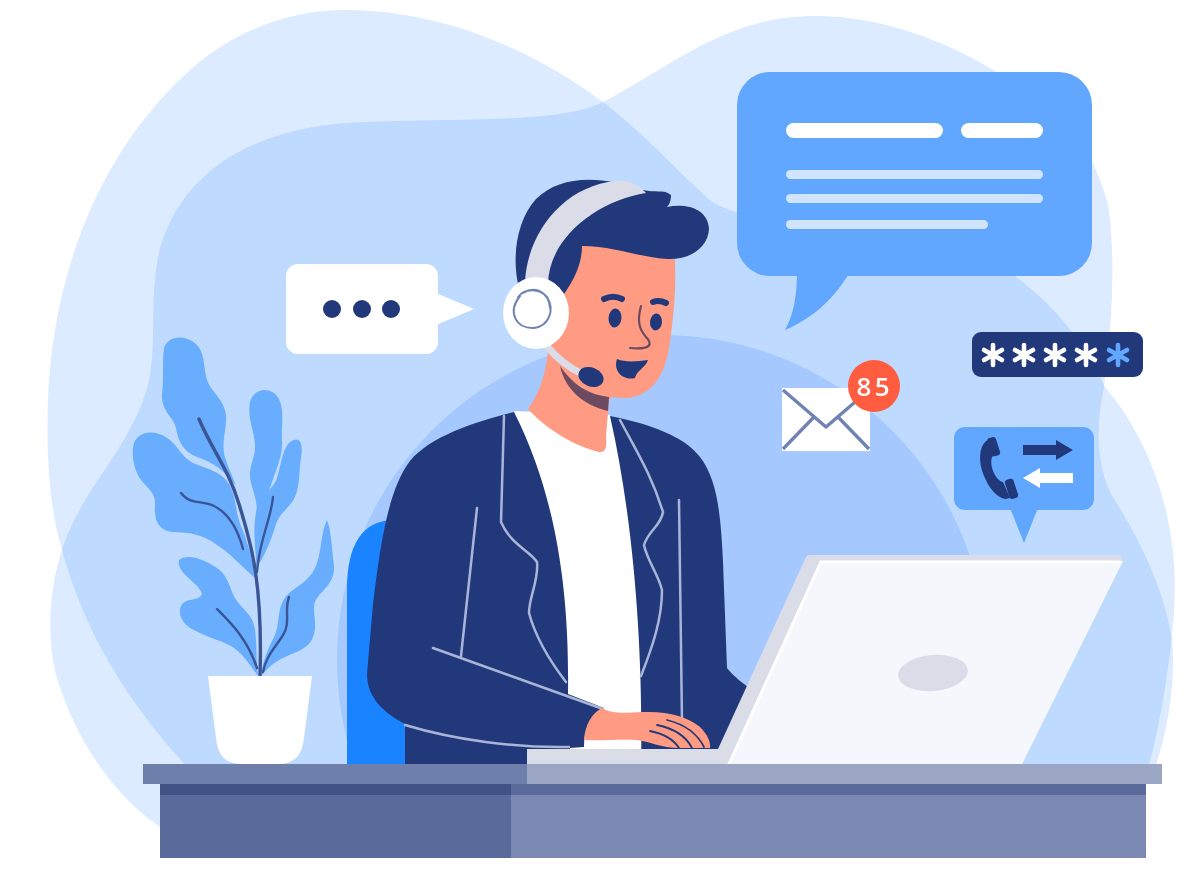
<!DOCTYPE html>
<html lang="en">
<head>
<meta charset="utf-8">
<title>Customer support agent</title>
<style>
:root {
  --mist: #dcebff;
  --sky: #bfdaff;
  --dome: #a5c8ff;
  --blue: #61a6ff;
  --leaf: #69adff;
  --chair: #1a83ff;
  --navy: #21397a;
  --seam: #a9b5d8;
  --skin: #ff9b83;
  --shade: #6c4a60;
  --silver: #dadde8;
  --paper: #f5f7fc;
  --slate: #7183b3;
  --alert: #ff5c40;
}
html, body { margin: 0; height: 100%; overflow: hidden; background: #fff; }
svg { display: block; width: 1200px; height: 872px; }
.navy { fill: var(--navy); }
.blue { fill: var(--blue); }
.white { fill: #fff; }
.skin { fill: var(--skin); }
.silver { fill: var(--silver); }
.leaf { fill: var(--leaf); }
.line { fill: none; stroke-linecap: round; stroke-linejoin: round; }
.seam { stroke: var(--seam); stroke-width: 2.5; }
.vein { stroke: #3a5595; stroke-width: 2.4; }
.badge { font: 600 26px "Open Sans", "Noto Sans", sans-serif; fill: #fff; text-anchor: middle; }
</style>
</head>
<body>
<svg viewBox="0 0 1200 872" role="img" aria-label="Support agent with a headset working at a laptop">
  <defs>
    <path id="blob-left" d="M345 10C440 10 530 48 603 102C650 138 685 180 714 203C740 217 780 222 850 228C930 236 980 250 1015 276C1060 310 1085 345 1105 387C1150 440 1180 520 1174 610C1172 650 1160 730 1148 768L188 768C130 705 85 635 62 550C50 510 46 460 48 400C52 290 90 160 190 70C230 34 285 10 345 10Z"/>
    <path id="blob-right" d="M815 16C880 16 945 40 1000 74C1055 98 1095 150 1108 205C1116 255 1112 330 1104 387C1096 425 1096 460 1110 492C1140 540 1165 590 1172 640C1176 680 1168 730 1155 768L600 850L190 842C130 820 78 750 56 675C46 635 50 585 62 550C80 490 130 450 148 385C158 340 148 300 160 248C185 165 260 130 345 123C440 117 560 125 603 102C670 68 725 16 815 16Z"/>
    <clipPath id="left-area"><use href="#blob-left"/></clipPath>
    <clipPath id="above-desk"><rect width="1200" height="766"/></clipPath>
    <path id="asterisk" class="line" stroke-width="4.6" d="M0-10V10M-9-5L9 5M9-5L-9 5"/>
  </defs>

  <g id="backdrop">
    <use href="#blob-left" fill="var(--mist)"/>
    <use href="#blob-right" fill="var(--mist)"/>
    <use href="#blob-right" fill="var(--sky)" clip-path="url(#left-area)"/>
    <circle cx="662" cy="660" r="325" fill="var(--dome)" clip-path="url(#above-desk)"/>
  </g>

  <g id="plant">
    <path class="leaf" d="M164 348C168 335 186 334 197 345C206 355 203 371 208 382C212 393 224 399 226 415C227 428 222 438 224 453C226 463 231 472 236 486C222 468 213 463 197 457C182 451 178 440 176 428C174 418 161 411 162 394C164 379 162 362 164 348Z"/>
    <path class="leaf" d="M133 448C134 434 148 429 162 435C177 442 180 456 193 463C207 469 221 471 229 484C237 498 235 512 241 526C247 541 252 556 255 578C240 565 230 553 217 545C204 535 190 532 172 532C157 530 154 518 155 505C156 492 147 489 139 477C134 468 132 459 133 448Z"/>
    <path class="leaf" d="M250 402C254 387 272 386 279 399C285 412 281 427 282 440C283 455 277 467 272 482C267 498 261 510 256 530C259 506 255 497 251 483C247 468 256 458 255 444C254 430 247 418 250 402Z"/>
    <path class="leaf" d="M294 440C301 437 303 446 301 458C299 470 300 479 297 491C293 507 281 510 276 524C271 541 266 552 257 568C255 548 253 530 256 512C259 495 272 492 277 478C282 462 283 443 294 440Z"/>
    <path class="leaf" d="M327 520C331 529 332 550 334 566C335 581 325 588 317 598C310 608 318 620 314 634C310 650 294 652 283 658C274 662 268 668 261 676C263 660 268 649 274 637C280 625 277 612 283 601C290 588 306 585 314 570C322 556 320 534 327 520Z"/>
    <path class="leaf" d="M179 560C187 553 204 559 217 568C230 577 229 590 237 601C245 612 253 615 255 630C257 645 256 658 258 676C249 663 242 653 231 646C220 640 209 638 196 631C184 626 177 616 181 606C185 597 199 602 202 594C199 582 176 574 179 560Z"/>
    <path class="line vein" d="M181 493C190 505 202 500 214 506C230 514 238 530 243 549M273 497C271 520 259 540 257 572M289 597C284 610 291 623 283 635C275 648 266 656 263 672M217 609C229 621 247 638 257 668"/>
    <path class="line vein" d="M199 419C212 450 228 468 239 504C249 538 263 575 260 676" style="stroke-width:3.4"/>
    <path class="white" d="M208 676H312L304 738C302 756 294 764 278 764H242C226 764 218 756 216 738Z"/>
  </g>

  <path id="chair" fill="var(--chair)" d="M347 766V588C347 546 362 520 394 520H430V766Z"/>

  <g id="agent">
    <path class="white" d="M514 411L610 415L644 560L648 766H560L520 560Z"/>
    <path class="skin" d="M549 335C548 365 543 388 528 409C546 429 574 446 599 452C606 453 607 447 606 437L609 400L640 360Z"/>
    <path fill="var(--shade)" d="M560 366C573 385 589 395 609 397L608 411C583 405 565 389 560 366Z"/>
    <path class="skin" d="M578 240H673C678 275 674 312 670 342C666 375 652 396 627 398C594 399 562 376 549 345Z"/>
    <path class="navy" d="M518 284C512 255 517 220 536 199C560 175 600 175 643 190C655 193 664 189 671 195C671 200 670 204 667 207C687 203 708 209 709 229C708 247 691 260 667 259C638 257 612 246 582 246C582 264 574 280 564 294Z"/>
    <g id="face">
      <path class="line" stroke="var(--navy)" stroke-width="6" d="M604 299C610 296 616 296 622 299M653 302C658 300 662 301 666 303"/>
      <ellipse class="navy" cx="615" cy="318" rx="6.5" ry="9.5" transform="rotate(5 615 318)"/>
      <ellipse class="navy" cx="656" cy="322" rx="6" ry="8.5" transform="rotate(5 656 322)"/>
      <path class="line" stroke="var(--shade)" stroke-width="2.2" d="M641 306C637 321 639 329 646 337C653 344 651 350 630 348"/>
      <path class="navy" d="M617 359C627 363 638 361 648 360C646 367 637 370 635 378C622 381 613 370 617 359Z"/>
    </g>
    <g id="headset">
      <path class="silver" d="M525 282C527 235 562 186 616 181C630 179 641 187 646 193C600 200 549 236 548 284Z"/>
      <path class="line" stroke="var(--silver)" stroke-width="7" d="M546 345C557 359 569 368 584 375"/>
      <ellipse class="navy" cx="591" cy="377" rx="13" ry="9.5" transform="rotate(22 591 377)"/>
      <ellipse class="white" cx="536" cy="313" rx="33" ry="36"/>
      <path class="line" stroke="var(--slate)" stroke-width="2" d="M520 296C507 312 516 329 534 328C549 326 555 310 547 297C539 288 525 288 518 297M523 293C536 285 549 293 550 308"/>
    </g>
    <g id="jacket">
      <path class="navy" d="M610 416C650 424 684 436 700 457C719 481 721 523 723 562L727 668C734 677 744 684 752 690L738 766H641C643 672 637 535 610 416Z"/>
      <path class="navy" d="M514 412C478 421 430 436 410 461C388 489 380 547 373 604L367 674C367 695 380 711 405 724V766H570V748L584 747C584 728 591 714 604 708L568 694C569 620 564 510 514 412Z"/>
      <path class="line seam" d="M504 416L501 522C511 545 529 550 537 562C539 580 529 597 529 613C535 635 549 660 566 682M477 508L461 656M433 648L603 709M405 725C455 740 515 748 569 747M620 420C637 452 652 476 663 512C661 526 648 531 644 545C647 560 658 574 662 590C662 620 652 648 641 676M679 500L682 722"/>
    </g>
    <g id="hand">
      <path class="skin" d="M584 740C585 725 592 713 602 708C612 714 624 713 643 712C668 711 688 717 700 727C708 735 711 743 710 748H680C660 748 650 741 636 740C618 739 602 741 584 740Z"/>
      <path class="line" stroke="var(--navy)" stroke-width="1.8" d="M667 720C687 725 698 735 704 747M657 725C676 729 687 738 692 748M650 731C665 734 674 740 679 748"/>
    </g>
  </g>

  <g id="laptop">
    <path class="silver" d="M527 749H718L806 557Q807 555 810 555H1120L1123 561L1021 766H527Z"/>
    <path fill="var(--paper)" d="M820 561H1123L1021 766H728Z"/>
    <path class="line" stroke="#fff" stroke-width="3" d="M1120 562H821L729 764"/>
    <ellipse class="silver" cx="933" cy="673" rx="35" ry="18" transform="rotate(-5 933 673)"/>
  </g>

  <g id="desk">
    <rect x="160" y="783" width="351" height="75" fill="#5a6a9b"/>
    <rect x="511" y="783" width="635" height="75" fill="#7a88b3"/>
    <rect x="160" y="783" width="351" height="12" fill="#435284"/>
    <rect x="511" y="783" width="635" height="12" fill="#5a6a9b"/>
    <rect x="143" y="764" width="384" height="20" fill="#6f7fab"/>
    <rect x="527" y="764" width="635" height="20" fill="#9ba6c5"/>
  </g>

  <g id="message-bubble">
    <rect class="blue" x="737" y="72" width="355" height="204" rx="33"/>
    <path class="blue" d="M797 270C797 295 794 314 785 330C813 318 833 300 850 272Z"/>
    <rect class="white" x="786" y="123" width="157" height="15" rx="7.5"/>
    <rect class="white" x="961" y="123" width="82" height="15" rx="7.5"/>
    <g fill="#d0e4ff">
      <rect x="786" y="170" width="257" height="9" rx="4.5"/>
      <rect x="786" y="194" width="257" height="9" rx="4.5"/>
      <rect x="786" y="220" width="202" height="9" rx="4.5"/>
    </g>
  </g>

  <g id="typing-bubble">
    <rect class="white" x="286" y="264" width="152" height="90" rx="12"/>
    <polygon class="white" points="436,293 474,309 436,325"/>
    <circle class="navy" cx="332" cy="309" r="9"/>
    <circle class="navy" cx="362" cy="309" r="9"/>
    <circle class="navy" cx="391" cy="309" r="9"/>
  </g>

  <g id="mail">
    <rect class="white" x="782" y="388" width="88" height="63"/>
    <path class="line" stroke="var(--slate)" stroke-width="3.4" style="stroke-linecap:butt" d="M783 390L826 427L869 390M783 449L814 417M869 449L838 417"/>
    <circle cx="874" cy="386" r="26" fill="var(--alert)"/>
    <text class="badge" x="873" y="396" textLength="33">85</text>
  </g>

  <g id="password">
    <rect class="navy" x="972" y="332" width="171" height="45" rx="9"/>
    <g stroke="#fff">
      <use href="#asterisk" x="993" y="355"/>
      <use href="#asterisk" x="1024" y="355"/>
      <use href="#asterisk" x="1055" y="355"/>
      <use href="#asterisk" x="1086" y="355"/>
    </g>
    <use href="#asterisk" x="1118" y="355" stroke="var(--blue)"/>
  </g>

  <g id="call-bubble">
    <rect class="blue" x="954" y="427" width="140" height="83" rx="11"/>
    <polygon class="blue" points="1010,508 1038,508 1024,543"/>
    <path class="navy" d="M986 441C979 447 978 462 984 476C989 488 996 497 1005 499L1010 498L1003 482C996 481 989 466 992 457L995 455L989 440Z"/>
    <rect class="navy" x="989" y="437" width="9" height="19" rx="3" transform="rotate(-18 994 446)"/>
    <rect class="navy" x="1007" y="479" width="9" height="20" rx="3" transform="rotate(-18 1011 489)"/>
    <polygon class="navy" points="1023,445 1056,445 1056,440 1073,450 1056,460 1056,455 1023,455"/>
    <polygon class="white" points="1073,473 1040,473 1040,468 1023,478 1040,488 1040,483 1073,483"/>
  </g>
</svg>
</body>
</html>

= = = = =

:: AIM OF THE EXERCISE ::
Copy every line from the records above that contains the string "circle".

:: WORKED SOLUTION ::
    <circle cx="662" cy="660" r="325" fill="var(--dome)" clip-path="url(#above-desk)"/>
    <circle class="navy" cx="332" cy="309" r="9"/>
    <circle class="navy" cx="362" cy="309" r="9"/>
    <circle class="navy" cx="391" cy="309" r="9"/>
    <circle cx="874" cy="386" r="26" fill="var(--alert)"/>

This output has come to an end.